How to complete this task | Whenever the string "STEP" turns up in a line of the data below, copy that line.

(Saved data entries)
:::::

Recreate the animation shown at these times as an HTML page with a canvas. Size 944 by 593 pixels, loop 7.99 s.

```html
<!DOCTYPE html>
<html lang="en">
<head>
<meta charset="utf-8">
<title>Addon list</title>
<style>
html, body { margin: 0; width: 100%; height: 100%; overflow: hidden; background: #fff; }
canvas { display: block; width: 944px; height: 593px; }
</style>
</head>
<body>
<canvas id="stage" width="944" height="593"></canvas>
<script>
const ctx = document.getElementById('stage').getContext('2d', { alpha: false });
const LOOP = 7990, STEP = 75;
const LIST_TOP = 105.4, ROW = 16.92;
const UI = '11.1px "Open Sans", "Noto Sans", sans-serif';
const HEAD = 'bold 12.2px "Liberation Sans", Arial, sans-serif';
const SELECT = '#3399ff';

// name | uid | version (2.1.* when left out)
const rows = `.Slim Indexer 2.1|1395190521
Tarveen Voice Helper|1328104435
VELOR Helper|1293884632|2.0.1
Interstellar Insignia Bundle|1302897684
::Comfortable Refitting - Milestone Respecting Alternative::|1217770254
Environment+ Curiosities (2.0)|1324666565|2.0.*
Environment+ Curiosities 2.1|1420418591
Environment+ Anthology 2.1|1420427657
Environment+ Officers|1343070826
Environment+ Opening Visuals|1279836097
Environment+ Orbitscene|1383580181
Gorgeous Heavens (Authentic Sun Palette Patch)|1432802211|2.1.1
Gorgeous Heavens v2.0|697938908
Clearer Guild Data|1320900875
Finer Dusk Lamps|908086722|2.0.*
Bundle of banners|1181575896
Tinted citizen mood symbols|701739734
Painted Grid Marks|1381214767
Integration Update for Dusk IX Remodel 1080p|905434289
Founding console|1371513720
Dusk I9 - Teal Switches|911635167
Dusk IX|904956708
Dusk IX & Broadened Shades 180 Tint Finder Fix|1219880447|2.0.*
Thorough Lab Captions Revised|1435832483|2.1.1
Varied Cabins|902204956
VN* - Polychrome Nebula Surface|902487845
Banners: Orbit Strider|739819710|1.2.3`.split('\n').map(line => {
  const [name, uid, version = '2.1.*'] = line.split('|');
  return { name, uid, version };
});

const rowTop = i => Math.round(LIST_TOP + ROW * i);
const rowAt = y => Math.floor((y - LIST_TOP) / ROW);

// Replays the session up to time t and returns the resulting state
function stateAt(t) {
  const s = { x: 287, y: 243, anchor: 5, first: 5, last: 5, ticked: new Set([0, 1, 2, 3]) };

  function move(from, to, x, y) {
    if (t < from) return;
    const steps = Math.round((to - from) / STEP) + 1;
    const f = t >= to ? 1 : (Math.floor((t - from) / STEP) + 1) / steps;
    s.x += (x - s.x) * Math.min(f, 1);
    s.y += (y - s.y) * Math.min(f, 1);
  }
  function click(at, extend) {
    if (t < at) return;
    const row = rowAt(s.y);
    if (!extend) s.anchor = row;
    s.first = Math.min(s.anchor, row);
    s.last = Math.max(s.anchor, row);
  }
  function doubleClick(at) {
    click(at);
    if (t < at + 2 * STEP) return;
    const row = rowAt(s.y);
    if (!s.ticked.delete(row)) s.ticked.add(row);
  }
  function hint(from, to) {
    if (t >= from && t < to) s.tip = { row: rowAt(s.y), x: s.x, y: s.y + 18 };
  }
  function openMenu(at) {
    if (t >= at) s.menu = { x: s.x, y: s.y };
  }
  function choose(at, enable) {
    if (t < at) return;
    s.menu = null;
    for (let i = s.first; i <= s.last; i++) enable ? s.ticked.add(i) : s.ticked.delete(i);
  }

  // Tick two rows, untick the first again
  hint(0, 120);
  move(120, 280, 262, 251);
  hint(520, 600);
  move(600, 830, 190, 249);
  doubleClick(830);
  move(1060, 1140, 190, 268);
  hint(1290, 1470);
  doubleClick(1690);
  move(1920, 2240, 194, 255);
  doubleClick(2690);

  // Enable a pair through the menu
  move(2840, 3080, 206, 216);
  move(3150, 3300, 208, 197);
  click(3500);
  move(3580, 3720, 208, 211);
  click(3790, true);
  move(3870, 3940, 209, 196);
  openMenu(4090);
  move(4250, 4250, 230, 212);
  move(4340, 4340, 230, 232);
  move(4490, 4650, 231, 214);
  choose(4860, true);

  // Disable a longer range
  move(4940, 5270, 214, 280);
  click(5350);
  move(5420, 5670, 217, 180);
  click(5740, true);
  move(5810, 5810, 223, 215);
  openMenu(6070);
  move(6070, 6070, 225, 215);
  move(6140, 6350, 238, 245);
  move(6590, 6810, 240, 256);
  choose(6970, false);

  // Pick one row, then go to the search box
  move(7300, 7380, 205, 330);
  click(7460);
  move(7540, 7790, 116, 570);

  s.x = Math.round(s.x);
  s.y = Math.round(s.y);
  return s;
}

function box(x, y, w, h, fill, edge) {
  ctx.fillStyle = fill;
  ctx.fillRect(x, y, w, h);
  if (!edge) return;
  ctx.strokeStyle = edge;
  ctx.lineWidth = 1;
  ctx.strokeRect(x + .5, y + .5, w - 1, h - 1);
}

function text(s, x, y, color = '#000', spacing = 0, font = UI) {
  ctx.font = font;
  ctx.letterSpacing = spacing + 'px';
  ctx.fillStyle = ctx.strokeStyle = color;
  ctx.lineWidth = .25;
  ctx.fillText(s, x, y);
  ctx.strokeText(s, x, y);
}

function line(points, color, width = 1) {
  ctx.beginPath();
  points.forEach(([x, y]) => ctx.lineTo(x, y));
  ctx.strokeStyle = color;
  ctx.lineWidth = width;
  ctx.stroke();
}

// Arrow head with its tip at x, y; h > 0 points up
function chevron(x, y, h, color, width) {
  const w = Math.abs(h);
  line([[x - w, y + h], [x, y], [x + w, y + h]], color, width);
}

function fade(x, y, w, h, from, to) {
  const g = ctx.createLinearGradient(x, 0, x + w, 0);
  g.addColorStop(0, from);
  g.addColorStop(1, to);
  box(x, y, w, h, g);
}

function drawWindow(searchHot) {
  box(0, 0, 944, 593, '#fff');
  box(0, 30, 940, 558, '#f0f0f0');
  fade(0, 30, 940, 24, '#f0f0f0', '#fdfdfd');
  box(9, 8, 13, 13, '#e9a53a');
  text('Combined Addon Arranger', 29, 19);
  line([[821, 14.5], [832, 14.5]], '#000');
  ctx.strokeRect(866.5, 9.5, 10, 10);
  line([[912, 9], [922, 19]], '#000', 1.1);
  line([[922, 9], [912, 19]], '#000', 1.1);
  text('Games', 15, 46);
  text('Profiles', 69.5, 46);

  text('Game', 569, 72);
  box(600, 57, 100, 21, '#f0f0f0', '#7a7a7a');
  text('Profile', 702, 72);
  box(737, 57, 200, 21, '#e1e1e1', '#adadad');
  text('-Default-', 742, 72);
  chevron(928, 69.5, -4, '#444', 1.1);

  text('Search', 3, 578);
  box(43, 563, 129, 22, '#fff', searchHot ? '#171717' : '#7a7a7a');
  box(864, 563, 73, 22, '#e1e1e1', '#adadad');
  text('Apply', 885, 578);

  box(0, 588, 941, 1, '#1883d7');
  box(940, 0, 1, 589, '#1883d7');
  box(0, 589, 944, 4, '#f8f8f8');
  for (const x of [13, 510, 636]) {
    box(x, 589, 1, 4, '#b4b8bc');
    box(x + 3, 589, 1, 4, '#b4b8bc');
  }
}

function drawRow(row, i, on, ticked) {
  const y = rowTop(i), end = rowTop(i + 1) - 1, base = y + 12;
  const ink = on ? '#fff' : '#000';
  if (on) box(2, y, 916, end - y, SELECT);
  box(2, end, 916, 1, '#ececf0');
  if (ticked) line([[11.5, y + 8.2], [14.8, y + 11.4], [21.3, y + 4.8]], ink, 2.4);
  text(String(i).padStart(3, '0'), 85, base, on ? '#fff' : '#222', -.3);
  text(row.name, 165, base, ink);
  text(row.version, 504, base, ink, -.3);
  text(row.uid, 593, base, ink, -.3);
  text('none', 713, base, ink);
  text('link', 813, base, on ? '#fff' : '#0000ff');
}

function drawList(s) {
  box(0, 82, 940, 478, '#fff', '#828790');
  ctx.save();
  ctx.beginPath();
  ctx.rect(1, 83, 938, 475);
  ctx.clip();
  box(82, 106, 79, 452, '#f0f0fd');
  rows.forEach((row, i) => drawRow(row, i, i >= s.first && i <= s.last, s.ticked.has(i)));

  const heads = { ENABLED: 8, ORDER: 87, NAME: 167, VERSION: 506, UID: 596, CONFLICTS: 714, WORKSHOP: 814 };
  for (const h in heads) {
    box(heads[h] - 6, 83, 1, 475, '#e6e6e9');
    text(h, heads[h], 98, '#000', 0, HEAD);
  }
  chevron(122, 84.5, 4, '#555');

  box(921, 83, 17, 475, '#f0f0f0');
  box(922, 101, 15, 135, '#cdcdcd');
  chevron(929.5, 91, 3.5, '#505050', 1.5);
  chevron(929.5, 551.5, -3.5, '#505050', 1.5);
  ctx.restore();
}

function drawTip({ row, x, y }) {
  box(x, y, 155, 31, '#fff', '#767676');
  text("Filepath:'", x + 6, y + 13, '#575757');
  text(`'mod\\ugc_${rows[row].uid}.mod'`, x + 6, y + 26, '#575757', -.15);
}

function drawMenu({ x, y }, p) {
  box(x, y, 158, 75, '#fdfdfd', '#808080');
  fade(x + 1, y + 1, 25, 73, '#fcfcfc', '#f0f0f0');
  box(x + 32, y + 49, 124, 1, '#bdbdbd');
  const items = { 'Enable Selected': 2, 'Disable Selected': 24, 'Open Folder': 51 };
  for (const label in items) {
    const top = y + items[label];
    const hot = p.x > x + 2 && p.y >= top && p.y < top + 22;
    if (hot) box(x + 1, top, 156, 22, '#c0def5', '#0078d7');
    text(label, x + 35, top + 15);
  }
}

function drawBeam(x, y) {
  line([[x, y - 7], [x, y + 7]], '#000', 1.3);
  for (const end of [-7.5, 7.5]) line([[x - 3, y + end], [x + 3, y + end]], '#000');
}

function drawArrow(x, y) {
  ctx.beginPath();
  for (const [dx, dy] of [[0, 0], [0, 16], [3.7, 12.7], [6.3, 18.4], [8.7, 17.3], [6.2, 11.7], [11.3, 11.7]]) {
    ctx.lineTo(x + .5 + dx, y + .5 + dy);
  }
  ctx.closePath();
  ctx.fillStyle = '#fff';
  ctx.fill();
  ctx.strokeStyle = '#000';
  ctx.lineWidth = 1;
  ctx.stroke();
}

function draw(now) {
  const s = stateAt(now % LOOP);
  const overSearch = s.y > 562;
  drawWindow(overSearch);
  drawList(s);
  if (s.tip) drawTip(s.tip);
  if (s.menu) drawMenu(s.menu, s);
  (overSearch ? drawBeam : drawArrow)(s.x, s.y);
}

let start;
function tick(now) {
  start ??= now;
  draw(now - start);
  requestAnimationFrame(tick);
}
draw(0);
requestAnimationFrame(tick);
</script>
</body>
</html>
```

:::::

Reply |
const LOOP = 7990, STEP = 75;
    const steps = Math.round((to - from) / STEP) + 1;
    const f = t >= to ? 1 : (Math.floor((t - from) / STEP) + 1) / steps;
    if (t < at + 2 * STEP) return;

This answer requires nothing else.